“These thefts have disrupted communities across the state, including East Lyme with the theft of a catalytic converter from a senior center bus,” said Rep. Cheeseman. “This rapidly growing problem is costing residents, businesses and towns money and time to replace missing parts and repair damage. I hope other states will follow our lead and take action.”

In written testimony, the National Insurance Crime Bureau noted, “Catalytic converter theft has skyrocketed over the past two years in part due to the significant rise in the price of various precious metals, including rhodium, platinum, and palladium.
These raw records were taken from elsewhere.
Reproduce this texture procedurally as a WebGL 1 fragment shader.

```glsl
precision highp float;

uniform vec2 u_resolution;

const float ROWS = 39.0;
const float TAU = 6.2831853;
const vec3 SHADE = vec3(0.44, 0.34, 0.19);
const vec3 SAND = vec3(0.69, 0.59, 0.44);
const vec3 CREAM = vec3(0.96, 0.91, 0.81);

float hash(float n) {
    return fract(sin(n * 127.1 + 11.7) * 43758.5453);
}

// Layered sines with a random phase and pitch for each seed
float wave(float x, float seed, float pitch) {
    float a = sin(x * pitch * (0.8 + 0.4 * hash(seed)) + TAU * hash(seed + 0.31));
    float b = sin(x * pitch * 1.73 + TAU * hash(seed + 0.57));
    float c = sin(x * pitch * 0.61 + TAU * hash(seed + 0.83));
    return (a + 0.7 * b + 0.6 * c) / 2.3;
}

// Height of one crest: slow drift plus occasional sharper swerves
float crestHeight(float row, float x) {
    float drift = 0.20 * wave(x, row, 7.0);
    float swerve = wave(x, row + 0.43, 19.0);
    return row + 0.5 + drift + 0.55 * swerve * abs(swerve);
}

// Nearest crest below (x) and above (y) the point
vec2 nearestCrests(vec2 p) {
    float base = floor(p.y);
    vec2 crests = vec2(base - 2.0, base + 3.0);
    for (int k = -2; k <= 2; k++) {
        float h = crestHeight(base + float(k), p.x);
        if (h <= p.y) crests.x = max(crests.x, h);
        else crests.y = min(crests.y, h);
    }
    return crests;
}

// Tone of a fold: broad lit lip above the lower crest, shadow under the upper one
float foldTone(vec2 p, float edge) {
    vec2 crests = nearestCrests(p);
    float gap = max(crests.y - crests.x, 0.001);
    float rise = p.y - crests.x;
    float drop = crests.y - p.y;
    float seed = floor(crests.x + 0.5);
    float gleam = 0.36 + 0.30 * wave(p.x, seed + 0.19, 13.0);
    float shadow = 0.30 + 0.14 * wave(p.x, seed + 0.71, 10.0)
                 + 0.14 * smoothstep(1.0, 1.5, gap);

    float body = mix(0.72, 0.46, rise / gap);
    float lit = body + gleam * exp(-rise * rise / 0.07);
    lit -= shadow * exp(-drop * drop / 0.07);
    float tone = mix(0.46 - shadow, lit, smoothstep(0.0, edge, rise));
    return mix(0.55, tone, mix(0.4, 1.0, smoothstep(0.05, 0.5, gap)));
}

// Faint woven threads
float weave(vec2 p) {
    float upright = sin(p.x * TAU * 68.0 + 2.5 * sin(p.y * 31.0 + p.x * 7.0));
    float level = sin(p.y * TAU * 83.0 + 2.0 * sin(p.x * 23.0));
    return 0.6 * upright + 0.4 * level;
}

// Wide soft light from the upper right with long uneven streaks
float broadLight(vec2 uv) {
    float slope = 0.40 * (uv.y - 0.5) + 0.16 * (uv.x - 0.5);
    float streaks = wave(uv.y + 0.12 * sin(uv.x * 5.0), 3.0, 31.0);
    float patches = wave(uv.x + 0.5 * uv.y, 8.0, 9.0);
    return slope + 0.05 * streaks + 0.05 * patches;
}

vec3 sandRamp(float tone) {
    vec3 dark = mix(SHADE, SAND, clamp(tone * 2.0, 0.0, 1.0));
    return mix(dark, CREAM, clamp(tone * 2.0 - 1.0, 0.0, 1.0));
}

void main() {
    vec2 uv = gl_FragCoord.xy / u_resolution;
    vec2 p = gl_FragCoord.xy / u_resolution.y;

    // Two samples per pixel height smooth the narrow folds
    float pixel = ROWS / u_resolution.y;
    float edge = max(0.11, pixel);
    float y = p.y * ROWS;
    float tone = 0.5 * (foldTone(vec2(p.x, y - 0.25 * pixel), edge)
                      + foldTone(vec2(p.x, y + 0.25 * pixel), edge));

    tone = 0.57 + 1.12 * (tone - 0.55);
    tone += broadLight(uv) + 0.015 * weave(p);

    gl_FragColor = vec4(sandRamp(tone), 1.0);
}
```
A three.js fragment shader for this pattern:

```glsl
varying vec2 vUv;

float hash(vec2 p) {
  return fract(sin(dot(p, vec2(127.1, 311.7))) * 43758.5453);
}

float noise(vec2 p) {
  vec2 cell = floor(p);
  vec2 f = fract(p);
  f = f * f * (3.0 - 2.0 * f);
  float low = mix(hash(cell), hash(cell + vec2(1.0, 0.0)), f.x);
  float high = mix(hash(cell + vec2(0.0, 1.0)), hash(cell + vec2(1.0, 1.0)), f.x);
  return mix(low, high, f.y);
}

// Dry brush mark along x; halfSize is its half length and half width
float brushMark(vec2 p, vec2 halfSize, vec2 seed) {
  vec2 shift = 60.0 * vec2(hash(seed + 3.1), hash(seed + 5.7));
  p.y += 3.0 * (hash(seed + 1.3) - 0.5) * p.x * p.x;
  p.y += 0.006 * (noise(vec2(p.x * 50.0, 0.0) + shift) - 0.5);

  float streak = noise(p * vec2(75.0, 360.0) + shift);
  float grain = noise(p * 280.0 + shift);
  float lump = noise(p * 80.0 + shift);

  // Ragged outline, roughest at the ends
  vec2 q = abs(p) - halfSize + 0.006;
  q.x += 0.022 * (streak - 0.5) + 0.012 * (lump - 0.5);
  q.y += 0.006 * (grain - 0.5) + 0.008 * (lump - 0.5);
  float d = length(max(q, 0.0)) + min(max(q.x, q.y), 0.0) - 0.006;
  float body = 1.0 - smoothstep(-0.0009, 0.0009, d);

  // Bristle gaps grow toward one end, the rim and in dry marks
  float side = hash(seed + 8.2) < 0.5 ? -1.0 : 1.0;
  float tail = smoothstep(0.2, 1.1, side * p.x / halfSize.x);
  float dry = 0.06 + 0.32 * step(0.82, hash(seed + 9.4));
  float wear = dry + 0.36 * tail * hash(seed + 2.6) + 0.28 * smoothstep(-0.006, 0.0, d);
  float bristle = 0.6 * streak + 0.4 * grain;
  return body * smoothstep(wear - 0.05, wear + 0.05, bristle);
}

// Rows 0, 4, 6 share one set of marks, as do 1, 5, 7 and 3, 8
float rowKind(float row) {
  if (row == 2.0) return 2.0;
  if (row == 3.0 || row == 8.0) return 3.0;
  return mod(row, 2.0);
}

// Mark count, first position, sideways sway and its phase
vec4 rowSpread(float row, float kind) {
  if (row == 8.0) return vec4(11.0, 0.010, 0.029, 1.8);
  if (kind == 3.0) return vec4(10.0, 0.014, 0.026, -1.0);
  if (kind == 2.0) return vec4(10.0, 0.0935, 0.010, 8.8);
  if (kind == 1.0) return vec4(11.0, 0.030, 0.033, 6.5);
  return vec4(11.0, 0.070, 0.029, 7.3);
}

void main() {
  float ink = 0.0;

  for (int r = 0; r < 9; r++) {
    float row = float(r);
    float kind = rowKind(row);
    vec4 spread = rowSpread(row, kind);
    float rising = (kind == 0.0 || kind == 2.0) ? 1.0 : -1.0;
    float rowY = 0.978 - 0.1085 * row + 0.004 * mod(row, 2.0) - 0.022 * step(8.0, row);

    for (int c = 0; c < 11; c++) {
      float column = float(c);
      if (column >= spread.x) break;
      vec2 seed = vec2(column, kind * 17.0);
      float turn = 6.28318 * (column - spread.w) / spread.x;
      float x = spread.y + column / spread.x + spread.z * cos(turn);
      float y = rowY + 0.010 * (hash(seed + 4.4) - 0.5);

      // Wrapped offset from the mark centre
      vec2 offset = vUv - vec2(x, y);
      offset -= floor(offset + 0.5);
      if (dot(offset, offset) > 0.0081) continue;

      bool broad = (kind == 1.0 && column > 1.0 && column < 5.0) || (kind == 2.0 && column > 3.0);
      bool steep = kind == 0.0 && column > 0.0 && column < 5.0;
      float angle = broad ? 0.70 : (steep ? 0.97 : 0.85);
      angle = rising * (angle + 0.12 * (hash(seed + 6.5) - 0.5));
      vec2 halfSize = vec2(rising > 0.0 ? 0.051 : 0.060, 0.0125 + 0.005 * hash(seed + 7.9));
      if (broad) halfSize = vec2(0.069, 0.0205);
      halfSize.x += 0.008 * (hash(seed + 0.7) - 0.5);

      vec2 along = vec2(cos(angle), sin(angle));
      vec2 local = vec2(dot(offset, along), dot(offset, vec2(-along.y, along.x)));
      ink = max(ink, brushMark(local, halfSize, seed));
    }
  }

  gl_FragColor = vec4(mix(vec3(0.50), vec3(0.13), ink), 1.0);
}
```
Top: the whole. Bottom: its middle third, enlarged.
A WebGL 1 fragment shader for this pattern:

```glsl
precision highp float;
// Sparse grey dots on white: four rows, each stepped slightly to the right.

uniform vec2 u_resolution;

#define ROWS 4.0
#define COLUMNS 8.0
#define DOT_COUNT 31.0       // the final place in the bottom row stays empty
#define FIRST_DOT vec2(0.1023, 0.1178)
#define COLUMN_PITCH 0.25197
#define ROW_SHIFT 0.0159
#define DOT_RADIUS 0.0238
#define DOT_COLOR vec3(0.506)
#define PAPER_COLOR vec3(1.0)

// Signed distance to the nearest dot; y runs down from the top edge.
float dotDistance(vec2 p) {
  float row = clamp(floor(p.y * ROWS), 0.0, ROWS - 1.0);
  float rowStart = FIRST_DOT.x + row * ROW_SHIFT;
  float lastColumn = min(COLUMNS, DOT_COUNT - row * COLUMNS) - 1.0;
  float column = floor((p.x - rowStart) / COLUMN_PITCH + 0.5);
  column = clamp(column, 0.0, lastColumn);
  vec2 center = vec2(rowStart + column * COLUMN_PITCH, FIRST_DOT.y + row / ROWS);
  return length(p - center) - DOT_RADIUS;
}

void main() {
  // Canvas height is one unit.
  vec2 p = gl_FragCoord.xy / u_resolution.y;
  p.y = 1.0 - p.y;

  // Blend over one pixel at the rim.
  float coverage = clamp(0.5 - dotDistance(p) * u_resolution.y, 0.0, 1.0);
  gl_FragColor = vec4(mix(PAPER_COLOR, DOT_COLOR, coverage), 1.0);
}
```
All are used in the construction of catalytic converters. … Nationally, catalytic converter claims more than quadrupled in 2020.”

The bill generally prohibits motor vehicle recyclers from receiving a catalytic converter unless it is attached to the motor vehicle and prohibits selling a catalytic converter unless it’s affixed or they write a stock number on it. Additionally, the legislation prohibits anyone other than a recycler or motor vehicle repair shop from selling more than one unattached converter to a scrap metal processor, junk yard, or junk dealer in a day. Record keeping requirements are also expanded under this legislation.

The legislation received unanimous support in both the House and Senate. To track this legislation or read the bill analysis, visit the General Assembly website